If left undiagnosed, it will lead to blindness. It is important to detect it early.
Diabetic patients are at risk of serious visual impairment if their eyes are not screened
Screening with a dilated eye examination can pick up problems in the eye (retina) early and treatment can be done BEFORE vision is lost.
After vision is lost, it
may not be possible to get it back again.
Treatment may involve laser treatment, special injections or in very complex cases, retinal surgery. Good control of the diabetes is essential for the treatment to be effective.
Early treatment can save vision. However, in advanced disease, surgery may only stop the problem from getting worse (stabilise it) as the disease has already caused significant permanent damage to the eyesight.
What can you do?
All newly diagnosed diabetic patients (Type 2/adult onset) and those who have not had an eye examination in the past year should be seen by an eye doctor for screening. After the initial screening, you will need to be seen by your eye doctor, at least once a year for a dilated eye examination or sooner if problems are found.
Diabetic retinopathy screening, early diagnosis and treatment is essential and can prevent visual loss. If you are a diabetic, you must see your ophthalmologist at least once a year for a dilated eye examination, a glasses test alone is not adequate.
Good glucose control is essential to prevent diabetic retinopathy.
MEDICS are six checklist points to remember to control your diabetes.
1) Medication: Be compliant with your medications; take them daily and on time.
2) Exercise: At least 30 minutes a day, three times a week – walking, dancing, cycling, etc.
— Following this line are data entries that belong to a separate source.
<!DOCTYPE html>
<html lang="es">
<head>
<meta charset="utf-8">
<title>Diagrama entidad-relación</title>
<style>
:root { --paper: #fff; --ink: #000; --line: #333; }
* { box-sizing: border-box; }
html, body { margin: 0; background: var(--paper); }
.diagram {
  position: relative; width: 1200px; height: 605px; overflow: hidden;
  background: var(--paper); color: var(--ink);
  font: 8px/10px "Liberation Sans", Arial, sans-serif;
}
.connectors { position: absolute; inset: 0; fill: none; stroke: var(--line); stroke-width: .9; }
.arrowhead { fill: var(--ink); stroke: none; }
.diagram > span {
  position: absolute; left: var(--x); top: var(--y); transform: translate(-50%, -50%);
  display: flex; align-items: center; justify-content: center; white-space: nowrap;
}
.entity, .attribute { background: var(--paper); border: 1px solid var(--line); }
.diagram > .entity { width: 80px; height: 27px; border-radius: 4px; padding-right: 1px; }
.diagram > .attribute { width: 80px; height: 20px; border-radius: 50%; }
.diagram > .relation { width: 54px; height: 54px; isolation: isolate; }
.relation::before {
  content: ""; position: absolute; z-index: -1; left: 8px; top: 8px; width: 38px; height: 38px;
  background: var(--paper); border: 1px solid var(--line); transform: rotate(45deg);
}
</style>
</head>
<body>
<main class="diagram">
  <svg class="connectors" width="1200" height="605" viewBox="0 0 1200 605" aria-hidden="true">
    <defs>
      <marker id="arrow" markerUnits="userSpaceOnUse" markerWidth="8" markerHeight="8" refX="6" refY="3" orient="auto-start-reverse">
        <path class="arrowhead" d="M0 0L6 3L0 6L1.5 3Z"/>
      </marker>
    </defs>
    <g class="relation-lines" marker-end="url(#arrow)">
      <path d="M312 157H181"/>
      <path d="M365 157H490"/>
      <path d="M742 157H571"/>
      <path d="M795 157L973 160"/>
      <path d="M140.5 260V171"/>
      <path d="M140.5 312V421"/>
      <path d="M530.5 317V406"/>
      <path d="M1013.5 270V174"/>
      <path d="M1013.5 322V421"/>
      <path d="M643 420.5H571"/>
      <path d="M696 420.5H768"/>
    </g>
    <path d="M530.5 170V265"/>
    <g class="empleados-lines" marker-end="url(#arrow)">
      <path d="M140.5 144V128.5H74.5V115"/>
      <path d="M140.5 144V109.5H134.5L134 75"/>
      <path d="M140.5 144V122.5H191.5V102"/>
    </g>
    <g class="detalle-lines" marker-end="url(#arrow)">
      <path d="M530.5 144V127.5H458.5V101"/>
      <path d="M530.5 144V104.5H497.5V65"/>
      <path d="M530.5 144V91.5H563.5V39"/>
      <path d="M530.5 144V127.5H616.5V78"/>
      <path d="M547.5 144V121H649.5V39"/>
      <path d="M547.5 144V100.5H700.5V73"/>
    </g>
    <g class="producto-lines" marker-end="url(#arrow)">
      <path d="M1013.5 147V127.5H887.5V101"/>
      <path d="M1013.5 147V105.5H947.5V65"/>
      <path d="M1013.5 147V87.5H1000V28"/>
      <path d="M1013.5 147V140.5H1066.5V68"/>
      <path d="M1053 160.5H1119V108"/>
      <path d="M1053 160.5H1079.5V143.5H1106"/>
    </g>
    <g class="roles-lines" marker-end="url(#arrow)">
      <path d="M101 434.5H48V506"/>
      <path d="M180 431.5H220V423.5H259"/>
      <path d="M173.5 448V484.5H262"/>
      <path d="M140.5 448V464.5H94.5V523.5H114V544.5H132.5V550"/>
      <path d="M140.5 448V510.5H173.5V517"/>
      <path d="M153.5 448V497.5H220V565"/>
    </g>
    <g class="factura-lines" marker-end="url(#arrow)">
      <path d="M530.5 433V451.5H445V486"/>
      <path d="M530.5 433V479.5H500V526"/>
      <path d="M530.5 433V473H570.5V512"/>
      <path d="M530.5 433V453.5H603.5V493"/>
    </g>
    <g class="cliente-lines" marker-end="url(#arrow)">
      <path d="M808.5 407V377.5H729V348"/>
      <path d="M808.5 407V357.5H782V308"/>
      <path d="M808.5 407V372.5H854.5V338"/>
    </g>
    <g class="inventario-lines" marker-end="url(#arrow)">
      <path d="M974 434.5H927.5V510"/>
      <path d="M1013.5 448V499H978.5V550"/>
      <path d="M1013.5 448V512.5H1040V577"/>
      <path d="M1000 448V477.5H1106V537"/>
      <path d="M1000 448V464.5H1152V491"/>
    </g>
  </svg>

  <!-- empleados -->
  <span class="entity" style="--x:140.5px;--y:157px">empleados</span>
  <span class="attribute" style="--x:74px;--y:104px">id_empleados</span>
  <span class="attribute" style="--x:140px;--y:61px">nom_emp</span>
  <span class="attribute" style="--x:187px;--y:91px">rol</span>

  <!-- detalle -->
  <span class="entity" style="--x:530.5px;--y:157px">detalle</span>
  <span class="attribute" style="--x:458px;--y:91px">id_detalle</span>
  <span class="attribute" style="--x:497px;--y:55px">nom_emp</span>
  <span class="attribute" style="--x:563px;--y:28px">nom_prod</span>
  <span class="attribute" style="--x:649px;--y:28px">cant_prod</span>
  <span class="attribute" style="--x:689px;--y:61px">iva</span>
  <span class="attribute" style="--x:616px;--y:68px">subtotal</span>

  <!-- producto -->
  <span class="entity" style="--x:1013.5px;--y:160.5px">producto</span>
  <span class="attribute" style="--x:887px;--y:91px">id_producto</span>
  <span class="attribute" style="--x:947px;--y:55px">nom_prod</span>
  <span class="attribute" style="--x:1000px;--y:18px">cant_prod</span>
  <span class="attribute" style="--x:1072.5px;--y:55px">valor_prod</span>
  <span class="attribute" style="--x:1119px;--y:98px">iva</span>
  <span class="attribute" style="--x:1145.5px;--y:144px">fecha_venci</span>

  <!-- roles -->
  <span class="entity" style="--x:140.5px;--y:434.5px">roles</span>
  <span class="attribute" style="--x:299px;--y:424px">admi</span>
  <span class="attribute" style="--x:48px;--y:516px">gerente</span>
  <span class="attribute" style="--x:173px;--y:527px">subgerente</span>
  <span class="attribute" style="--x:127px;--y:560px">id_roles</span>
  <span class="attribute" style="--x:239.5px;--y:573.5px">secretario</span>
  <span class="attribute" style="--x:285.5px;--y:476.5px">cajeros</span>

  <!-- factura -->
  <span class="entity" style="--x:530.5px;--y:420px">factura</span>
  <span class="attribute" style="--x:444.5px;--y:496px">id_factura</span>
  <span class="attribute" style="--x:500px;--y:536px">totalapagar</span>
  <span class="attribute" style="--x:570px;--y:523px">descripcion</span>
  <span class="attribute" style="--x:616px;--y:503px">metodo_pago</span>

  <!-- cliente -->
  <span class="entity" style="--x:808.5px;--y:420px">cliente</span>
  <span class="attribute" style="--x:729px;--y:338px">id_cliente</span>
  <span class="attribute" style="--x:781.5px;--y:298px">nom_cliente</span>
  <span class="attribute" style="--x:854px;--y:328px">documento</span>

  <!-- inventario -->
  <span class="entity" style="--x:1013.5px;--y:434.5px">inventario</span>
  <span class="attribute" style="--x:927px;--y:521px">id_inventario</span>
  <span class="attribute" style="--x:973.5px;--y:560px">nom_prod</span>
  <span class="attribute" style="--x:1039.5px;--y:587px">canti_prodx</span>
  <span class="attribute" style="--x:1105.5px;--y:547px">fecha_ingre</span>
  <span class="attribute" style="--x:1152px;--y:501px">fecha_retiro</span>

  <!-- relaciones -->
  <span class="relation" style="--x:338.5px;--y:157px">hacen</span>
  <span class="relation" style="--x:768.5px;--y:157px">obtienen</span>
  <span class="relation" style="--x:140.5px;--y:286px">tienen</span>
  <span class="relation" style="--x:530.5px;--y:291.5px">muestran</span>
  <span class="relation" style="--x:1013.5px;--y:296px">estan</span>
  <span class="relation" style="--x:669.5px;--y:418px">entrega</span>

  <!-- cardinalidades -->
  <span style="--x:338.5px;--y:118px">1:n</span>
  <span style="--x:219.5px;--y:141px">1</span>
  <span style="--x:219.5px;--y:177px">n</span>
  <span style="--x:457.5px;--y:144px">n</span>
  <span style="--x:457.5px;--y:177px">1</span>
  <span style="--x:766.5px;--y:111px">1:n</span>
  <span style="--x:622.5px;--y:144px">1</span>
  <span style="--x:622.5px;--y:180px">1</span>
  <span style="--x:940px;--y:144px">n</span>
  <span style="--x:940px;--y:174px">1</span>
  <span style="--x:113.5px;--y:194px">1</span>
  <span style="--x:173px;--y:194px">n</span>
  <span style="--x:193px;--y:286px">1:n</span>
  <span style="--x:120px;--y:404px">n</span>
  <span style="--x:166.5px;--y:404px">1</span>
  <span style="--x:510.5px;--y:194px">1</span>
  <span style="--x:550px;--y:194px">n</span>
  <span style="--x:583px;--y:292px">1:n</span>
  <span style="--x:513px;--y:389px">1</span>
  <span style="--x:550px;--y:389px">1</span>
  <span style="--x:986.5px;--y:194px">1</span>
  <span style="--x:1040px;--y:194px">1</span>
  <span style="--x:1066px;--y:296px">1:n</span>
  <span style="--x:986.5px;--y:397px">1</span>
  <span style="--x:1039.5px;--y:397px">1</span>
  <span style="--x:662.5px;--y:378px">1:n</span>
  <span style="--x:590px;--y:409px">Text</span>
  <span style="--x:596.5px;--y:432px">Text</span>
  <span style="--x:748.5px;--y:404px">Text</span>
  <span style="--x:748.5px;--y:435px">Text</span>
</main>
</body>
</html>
3) Diet: Watch your sugar (carbohydrate) intake, eat lots of vegetables. 4) Avoid smoking. 5) Compliance: Regular visits to your doctor and eye doctor.
6) Self-monitoring of blood glucose (must check your fasting and two hours after a meal).
Dr Lizette Mowatt
Retina with diabetic changes (Diabetic retinopathy)